▸ **HOW TO COMPLETE THIS TASK**:
The answer must consist of every line from the entries that holds the word "rules".
[DATA EXTRACTS Boundary: Start]
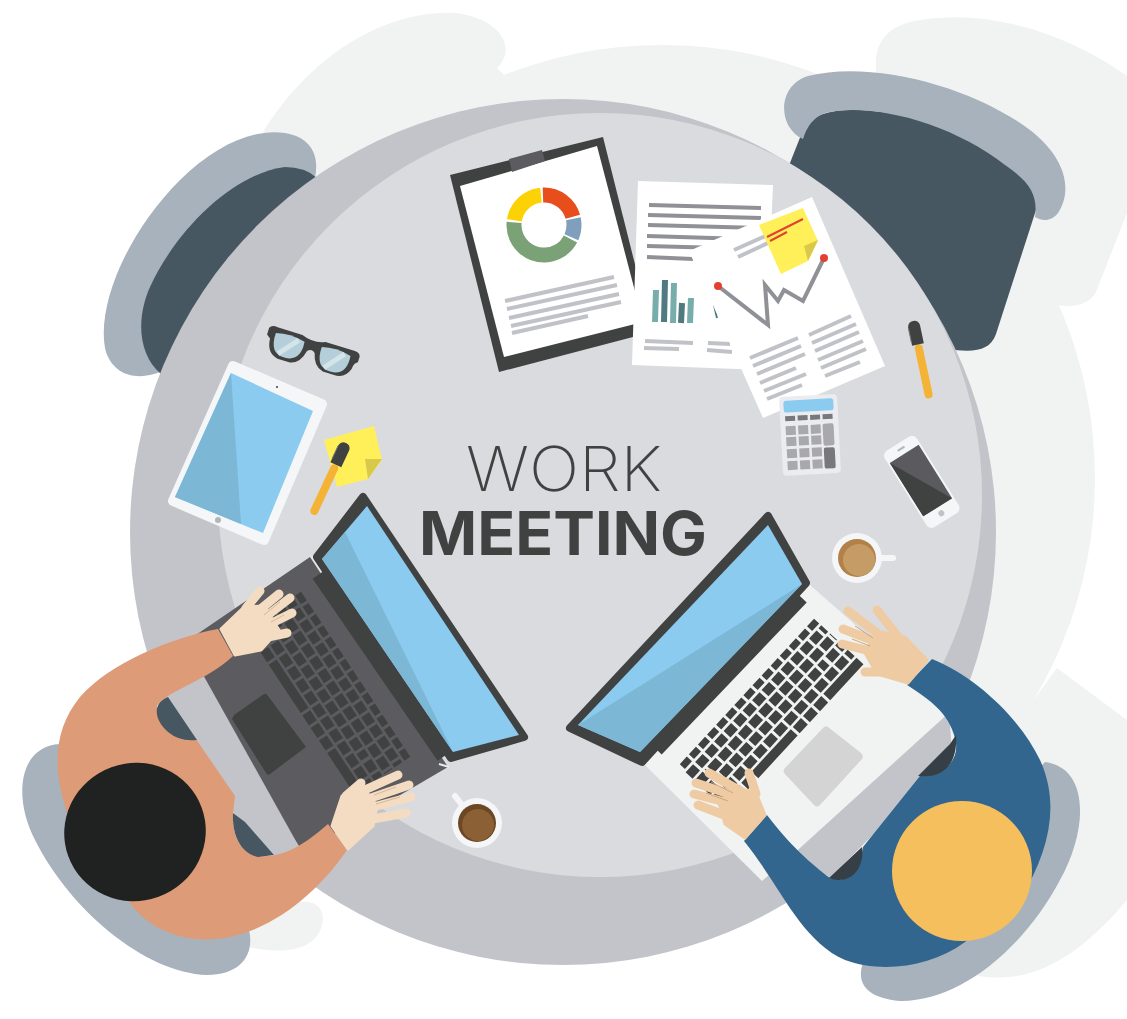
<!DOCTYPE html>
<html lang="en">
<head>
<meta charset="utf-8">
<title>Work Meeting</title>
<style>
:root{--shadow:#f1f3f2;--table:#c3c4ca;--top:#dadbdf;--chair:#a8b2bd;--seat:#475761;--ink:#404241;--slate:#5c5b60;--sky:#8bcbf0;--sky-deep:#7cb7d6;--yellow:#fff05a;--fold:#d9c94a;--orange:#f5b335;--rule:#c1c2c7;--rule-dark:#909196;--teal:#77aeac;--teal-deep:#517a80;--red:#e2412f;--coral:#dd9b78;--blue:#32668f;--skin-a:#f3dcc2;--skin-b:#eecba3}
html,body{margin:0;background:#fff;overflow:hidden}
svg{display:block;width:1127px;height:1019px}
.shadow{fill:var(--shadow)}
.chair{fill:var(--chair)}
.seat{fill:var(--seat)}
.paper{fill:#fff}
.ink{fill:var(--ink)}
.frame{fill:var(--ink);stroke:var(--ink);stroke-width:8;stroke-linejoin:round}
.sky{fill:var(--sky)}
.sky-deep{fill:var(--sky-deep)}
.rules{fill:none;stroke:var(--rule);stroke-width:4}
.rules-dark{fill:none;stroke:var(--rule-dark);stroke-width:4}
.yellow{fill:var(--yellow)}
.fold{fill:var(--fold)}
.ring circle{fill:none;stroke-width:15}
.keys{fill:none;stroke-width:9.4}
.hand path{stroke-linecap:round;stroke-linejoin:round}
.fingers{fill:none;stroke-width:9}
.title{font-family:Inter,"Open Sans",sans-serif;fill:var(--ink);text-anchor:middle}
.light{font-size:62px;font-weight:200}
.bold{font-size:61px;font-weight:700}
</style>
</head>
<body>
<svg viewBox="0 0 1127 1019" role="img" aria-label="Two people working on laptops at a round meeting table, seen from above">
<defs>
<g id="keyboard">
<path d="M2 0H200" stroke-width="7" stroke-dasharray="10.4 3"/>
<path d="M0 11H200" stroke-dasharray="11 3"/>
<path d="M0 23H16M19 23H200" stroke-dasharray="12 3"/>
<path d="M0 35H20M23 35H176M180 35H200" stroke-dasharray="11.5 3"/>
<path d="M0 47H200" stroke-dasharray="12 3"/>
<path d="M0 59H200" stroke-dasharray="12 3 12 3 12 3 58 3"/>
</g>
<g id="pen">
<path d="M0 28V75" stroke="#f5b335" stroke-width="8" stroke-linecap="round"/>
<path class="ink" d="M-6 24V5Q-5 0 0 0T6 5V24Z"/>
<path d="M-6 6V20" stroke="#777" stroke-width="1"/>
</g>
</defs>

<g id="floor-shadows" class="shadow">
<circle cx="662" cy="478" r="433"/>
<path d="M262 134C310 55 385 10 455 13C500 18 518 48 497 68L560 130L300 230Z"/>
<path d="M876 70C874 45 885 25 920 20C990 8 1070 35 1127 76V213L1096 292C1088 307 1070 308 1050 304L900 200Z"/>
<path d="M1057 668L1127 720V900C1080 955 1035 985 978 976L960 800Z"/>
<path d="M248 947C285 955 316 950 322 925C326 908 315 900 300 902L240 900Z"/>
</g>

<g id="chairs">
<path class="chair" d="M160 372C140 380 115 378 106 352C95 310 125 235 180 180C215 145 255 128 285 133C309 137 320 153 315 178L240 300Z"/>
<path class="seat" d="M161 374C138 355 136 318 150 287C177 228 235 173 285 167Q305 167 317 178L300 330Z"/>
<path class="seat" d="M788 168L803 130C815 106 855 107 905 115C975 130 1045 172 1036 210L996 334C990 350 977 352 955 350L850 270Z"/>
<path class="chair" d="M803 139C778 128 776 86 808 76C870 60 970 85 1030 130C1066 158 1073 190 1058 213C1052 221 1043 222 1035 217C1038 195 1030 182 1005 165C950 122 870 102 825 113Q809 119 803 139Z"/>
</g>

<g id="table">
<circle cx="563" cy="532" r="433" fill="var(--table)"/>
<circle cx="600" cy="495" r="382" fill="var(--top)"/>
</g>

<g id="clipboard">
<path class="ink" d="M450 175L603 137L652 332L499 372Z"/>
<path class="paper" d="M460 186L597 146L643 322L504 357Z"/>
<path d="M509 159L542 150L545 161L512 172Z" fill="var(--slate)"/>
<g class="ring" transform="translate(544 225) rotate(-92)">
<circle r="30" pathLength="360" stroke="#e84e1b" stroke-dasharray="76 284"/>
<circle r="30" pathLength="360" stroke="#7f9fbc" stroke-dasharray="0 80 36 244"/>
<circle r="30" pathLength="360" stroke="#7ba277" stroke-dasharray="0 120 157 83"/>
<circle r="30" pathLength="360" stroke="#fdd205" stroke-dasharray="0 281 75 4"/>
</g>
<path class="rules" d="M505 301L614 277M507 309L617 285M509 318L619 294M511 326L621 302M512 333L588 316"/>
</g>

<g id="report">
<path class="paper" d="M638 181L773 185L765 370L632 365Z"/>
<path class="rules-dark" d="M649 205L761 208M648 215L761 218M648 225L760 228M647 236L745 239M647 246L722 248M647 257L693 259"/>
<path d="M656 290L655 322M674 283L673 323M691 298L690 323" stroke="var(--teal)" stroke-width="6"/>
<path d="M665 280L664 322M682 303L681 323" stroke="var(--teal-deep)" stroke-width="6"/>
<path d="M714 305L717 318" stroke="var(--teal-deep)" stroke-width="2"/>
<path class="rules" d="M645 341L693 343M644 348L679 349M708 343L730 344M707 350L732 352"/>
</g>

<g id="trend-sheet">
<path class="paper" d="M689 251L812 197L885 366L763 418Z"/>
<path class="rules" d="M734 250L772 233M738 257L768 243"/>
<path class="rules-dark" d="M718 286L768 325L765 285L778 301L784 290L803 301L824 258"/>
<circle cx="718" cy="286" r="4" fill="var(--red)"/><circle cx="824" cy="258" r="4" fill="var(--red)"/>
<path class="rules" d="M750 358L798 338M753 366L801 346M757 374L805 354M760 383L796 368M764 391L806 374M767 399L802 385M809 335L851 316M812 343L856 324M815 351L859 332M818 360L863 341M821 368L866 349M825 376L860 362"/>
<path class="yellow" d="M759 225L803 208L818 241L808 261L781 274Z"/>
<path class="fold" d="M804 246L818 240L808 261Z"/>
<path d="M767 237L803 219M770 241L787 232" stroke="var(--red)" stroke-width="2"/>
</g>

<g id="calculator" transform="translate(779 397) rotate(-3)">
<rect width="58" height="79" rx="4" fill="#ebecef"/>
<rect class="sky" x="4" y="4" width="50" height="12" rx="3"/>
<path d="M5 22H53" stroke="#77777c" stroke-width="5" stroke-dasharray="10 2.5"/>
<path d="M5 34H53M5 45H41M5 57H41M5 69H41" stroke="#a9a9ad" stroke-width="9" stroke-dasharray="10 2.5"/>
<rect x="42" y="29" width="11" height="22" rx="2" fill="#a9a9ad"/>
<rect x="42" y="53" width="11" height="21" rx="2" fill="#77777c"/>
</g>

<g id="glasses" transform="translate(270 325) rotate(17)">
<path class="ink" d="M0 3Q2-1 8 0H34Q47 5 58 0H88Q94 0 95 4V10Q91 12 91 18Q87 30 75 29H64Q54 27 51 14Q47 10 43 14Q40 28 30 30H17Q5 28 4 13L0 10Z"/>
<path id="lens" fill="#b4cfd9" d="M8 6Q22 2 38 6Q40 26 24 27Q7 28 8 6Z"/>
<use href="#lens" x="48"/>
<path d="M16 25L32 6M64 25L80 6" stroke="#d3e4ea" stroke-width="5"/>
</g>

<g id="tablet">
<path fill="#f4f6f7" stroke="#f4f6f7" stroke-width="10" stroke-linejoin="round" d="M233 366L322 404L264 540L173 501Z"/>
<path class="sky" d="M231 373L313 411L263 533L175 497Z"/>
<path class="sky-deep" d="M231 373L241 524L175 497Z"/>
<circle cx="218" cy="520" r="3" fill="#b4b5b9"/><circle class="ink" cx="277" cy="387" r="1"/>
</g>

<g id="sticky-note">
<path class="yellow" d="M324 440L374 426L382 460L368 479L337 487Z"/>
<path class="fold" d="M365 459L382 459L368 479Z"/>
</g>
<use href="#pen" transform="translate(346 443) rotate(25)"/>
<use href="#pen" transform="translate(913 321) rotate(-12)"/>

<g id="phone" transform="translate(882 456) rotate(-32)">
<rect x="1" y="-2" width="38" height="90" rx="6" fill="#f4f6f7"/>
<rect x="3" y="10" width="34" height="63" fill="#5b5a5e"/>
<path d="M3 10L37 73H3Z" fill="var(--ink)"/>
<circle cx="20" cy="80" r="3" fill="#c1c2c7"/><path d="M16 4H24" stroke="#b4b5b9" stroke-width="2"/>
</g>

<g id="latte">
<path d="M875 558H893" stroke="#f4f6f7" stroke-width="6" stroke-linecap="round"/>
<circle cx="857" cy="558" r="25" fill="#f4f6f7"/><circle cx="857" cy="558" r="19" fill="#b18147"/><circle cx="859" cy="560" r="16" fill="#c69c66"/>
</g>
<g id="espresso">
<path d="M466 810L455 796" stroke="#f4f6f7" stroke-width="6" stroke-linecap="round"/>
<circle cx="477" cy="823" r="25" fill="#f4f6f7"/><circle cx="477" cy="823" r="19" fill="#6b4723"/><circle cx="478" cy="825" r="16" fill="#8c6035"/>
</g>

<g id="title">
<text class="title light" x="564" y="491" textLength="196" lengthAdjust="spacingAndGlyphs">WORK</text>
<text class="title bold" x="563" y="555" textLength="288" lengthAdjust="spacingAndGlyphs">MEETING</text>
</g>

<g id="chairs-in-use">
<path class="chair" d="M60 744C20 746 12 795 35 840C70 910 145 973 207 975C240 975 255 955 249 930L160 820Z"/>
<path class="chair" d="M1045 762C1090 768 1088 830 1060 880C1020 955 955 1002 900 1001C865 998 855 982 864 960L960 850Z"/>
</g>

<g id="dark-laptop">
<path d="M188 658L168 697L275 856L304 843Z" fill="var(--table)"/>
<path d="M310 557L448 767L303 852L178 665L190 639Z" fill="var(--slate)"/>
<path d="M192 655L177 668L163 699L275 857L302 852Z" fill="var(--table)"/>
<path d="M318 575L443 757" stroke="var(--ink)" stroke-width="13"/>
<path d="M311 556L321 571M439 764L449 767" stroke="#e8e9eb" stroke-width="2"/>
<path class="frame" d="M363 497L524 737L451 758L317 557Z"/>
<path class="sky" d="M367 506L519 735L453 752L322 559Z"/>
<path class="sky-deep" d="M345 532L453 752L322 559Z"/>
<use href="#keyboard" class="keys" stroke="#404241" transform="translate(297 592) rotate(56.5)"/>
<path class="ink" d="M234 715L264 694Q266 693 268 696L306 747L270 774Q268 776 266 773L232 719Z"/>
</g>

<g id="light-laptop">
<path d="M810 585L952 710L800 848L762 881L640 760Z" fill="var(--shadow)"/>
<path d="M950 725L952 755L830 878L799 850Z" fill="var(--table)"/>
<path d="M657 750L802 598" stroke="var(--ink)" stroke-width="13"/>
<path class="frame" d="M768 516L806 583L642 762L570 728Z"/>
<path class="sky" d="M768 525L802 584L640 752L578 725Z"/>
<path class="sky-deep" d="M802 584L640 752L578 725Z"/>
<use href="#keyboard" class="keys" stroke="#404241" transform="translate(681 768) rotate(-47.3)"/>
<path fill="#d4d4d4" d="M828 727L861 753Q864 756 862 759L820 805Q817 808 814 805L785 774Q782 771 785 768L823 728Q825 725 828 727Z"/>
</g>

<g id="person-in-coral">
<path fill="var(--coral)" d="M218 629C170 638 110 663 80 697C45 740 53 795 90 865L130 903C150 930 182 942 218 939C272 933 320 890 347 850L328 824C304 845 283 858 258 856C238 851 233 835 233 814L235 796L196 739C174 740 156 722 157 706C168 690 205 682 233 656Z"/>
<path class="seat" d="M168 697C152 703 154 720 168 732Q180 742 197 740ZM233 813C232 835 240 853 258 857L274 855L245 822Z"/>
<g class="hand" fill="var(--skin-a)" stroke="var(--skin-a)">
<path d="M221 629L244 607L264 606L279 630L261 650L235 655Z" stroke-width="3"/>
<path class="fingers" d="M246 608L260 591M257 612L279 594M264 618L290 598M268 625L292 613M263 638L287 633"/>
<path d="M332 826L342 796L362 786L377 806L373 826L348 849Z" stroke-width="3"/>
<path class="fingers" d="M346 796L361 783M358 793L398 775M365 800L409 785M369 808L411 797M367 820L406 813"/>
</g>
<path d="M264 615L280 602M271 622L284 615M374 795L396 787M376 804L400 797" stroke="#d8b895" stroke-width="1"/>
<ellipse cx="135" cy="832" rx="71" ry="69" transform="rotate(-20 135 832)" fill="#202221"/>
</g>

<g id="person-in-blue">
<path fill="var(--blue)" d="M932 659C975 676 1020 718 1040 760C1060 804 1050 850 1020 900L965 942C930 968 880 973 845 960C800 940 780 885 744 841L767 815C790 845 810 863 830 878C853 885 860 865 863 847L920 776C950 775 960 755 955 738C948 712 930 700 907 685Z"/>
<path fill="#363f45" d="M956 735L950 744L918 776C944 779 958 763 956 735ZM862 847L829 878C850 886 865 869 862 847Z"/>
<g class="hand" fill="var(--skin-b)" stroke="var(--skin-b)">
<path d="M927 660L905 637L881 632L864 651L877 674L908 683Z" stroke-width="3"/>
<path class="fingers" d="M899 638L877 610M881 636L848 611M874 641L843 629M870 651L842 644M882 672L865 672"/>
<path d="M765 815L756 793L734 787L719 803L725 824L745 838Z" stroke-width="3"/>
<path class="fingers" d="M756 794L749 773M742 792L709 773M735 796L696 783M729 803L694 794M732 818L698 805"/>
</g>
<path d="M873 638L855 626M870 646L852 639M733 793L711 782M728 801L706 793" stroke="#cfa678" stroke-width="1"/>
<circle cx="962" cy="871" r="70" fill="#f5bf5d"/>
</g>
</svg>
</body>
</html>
[DATA EXTRACTS Boundary: End]
[DATA EXTRACTS Boundary: Start]
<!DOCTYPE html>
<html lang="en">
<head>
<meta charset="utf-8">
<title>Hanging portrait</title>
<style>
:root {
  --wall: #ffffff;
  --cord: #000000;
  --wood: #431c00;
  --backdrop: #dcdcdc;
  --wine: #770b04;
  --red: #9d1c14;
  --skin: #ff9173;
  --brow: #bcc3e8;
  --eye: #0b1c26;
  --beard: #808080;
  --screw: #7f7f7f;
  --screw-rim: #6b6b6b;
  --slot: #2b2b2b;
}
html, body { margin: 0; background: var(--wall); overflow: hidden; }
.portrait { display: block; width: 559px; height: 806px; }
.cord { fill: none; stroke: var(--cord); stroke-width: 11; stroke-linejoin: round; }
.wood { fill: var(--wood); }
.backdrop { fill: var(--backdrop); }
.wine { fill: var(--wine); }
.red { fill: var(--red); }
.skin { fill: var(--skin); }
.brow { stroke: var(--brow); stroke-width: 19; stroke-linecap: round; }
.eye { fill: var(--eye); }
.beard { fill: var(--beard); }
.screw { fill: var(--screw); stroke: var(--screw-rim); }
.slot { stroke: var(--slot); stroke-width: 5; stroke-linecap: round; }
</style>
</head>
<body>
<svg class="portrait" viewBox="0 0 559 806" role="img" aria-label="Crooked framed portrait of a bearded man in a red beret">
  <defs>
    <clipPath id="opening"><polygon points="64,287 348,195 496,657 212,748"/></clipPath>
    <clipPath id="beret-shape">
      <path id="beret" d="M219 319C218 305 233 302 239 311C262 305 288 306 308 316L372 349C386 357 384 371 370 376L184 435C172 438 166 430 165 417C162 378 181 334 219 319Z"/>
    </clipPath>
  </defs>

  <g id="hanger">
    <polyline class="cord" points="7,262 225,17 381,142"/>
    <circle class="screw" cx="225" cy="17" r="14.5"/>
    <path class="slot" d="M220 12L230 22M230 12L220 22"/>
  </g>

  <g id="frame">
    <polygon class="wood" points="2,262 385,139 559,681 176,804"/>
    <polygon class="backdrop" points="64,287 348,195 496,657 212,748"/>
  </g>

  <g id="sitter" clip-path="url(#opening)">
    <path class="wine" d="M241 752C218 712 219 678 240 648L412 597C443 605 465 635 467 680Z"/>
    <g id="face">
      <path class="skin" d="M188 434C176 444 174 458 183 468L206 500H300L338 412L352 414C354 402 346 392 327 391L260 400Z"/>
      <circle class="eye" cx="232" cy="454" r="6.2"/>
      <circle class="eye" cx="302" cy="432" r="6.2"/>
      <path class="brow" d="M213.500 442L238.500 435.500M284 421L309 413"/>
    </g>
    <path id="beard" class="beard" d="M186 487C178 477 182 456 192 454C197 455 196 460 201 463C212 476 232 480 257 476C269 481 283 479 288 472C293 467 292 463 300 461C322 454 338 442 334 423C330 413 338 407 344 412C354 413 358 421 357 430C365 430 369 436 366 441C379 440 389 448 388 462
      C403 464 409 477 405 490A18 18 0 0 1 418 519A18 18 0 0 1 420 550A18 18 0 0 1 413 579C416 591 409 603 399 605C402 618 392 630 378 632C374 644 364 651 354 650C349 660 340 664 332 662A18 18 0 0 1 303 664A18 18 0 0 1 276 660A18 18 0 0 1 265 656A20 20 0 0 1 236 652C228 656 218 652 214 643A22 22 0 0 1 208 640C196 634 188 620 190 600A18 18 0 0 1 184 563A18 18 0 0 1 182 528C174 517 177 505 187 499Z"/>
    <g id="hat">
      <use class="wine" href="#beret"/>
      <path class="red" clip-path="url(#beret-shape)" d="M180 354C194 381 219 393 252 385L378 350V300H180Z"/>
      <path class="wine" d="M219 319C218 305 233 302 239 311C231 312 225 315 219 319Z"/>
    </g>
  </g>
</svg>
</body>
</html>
[DATA EXTRACTS Boundary: End]
[DATA EXTRACTS Boundary: Start]
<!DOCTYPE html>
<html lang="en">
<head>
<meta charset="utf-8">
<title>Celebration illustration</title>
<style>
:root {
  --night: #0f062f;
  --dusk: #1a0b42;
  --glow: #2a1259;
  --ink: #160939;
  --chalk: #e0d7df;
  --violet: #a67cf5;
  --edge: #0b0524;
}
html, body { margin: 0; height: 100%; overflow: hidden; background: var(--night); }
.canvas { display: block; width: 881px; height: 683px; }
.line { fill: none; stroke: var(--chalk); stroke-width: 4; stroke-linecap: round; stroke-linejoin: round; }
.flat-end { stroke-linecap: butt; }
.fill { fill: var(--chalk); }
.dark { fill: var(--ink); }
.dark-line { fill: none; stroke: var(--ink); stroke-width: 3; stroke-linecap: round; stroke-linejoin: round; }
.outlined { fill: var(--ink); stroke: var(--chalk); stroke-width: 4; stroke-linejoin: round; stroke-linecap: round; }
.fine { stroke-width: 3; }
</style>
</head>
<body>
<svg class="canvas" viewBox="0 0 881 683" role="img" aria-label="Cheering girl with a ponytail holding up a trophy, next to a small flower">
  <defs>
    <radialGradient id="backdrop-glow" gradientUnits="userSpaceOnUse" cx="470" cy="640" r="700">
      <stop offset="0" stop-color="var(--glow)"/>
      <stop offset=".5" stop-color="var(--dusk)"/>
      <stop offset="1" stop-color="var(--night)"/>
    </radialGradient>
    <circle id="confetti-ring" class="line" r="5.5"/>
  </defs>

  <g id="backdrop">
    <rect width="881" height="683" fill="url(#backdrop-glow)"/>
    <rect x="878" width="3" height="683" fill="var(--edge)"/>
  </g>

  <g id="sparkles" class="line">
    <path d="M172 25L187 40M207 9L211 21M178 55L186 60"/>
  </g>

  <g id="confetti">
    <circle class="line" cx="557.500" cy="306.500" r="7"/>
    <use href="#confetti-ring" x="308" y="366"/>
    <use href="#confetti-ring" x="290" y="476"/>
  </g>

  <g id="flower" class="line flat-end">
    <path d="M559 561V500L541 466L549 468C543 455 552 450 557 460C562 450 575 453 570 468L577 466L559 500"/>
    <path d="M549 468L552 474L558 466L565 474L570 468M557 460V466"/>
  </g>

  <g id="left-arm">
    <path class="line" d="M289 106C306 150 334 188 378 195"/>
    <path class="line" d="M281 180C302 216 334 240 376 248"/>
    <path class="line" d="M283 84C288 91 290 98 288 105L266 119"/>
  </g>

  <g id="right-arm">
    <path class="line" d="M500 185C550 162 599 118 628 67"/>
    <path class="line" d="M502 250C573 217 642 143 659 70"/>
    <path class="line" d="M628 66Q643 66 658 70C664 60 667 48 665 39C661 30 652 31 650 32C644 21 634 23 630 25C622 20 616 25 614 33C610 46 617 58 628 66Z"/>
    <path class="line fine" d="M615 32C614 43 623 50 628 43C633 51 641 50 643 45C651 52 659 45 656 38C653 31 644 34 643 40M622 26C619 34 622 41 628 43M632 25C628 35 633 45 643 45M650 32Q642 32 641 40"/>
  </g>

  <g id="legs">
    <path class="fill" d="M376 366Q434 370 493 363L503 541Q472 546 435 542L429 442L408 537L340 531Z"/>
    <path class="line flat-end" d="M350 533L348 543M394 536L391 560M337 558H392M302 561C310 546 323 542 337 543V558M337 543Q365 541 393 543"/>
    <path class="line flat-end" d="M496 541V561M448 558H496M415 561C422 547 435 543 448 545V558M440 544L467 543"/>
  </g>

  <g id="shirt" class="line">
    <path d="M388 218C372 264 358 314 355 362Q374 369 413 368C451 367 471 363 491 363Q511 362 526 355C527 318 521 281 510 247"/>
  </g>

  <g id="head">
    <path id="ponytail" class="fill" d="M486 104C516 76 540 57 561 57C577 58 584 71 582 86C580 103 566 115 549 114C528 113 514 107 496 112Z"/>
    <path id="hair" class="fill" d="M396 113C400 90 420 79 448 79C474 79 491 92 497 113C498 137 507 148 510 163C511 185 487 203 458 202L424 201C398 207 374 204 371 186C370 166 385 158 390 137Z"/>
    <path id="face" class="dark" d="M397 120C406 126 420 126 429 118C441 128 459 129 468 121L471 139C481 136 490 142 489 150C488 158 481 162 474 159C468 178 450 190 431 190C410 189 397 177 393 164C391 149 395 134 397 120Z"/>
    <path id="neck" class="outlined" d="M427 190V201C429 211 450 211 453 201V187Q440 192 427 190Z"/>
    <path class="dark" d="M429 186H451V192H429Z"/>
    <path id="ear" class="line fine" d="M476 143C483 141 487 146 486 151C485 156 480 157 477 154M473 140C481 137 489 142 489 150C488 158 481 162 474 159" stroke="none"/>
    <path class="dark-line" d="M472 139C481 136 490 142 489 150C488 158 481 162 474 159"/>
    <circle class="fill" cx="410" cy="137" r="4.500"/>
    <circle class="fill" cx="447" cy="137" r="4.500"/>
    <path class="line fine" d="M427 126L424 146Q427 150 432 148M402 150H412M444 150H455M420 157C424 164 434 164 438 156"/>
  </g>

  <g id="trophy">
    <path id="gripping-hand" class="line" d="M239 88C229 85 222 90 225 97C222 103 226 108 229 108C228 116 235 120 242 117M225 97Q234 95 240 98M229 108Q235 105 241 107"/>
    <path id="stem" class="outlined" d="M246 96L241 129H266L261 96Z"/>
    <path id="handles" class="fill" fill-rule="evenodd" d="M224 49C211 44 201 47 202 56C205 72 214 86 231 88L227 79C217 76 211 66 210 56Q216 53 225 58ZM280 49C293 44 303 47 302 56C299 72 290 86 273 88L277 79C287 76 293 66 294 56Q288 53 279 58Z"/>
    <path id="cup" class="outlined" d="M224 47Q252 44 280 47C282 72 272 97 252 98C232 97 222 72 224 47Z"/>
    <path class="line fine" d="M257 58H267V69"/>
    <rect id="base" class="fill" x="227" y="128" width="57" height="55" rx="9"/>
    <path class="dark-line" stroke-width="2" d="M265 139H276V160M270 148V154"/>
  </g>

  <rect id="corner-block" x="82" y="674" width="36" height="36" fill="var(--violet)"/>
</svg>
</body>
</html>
[DATA EXTRACTS Boundary: End]
▸ **ANSWER SPACE**:
.rules{fill:none;stroke:var(--rule);stroke-width:4}
.rules-dark{fill:none;stroke:var(--rule-dark);stroke-width:4}
<path class="rules" d="M505 301L614 277M507 309L617 285M509 318L619 294M511 326L621 302M512 333L588 316"/>
<path class="rules-dark" d="M649 205L761 208M648 215L761 218M648 225L760 228M647 236L745 239M647 246L722 248M647 257L693 259"/>
<path class="rules" d="M645 341L693 343M644 348L679 349M708 343L730 344M707 350L732 352"/>
<path class="rules" d="M734 250L772 233M738 257L768 243"/>
<path class="rules-dark" d="M718 286L768 325L765 285L778 301L784 290L803 301L824 258"/>
<path class="rules" d="M750 358L798 338M753 366L801 346M757 374L805 354M760 383L796 368M764 391L806 374M767 399L802 385M809 335L851 316M812 343L856 324M815 351L859 332M818 360L863 341M821 368L866 349M825 376L860 362"/>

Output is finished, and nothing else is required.